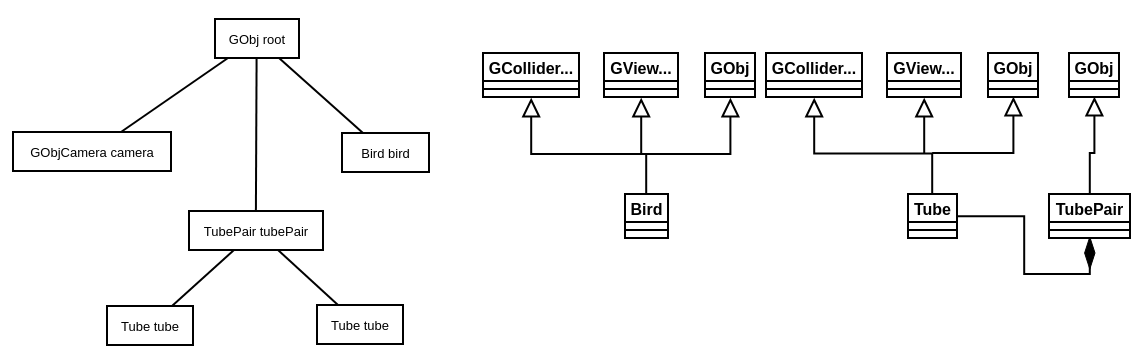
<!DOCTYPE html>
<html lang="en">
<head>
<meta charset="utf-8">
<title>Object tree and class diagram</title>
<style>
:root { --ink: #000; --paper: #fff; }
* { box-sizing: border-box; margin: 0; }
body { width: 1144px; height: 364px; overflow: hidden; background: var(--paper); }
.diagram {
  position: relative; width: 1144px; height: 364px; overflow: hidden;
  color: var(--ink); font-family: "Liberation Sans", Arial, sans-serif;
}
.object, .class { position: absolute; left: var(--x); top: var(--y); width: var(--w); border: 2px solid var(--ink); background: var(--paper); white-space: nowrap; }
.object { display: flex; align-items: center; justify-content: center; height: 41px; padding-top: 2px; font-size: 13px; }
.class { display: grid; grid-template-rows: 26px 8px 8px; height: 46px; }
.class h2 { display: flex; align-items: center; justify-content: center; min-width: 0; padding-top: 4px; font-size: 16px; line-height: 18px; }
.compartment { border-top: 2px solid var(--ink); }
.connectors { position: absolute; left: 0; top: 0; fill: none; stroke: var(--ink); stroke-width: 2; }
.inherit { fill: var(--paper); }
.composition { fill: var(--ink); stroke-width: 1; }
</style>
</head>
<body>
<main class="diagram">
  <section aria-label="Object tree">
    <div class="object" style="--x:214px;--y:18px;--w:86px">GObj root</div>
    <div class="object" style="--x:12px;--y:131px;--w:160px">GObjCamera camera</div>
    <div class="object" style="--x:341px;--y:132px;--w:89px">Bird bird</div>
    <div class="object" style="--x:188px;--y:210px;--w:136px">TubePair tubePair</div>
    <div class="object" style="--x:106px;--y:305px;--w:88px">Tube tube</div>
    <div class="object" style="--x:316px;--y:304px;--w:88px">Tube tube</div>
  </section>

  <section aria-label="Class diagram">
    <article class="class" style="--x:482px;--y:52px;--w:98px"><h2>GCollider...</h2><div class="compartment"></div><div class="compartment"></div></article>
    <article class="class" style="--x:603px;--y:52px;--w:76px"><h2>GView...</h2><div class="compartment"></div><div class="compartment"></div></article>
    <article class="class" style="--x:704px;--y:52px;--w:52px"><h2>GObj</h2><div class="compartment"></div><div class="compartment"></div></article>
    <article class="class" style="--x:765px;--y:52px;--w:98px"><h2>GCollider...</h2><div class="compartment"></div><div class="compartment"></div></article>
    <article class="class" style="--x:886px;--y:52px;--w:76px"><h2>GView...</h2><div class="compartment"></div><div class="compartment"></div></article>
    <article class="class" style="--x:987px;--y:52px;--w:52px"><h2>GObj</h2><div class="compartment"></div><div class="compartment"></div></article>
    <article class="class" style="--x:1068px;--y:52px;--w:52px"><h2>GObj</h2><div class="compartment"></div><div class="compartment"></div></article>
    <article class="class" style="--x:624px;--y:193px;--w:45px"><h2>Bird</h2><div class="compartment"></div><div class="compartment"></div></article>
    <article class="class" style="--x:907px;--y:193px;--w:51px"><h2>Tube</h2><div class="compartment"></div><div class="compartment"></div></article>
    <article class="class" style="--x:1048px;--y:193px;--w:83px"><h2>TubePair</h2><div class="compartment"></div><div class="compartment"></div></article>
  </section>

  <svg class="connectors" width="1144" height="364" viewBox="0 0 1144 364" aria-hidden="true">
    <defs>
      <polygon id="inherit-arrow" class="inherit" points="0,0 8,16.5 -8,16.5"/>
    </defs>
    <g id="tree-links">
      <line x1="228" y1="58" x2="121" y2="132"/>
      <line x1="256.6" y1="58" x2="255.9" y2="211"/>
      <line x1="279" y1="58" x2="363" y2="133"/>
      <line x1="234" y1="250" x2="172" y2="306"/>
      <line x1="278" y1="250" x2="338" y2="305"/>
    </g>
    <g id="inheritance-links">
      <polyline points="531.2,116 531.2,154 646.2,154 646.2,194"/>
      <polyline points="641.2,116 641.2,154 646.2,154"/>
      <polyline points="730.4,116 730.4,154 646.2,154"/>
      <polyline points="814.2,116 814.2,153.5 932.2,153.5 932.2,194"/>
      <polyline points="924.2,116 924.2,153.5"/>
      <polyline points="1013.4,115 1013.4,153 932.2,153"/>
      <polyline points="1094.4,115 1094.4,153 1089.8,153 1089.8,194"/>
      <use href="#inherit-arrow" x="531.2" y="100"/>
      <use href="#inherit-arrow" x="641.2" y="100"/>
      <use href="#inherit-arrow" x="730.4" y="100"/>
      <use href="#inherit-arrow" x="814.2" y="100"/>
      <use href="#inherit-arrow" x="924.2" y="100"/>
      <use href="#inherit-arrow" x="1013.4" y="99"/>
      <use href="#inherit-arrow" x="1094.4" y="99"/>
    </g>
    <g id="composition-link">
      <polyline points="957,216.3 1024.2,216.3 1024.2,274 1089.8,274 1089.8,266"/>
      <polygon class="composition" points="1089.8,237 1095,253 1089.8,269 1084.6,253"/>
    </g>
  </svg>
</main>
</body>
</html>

==

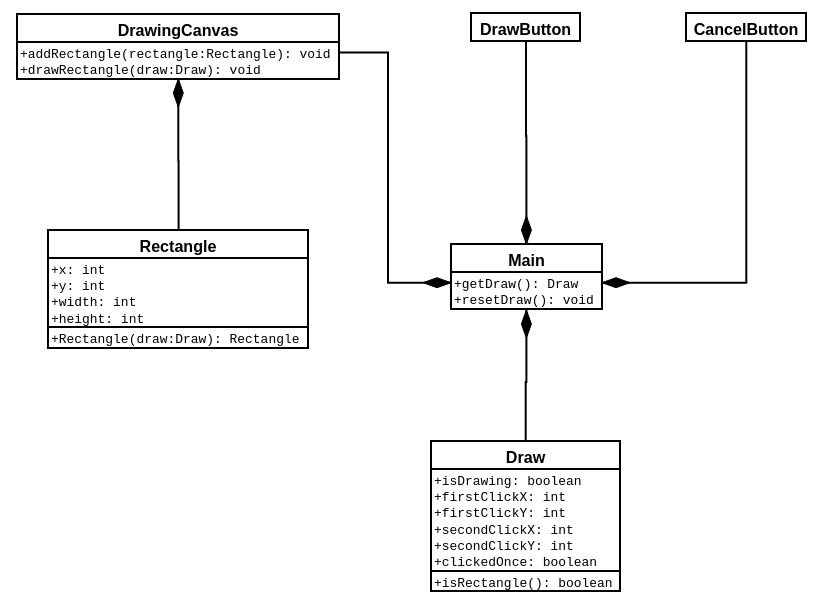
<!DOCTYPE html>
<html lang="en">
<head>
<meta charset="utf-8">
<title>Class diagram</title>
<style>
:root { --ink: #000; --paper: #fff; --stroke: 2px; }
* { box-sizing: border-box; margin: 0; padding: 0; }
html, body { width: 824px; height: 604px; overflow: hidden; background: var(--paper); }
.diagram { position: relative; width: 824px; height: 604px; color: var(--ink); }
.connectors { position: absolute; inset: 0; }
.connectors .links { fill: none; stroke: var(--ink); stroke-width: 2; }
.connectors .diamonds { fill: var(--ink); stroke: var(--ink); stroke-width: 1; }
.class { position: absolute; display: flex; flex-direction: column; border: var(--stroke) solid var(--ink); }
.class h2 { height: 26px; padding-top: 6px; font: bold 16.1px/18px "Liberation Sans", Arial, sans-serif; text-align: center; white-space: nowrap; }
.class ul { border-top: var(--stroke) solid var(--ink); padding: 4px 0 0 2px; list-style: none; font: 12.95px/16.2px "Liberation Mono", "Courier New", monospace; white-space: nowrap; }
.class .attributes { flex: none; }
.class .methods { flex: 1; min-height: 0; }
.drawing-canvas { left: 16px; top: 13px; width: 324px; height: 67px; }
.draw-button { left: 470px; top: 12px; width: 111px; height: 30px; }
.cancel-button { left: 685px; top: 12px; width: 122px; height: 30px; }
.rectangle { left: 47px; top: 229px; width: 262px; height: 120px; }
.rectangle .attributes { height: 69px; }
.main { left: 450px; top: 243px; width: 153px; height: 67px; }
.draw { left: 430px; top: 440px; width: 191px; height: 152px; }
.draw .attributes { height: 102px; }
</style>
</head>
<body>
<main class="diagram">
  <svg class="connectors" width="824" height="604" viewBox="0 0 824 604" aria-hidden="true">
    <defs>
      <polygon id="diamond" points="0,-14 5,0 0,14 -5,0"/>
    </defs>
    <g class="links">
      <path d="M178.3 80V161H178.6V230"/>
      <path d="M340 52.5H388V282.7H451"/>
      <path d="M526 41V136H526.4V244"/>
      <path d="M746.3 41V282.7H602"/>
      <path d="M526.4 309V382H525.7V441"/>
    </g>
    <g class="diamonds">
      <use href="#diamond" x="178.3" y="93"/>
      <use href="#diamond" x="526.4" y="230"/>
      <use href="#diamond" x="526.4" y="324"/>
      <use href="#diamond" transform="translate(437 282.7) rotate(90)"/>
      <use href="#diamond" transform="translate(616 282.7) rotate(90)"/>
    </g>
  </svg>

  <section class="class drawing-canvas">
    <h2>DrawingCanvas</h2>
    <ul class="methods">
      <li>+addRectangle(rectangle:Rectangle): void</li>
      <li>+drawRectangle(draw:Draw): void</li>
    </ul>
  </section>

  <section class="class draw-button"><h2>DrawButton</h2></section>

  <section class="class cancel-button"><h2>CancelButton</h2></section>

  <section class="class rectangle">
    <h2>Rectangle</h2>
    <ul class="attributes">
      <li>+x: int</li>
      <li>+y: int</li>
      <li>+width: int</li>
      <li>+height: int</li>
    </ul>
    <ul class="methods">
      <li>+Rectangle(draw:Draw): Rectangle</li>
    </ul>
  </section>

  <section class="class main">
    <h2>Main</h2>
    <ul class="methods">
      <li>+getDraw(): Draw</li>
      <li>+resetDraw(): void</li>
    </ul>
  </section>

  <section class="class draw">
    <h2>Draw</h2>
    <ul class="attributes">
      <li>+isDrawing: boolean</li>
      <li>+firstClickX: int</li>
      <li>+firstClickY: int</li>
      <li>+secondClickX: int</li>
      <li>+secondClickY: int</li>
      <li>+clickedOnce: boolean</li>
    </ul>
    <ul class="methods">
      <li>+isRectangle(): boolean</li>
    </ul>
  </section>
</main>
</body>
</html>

Task:
Return only the lines of the records in which the string "hidden" appears.

Exercise solution:
body { width: 1144px; height: 364px; overflow: hidden; background: var(--paper); }
  position: relative; width: 1144px; height: 364px; overflow: hidden;
  <svg class="connectors" width="1144" height="364" viewBox="0 0 1144 364" aria-hidden="true">
html, body { width: 824px; height: 604px; overflow: hidden; background: var(--paper); }
  <svg class="connectors" width="824" height="604" viewBox="0 0 824 604" aria-hidden="true">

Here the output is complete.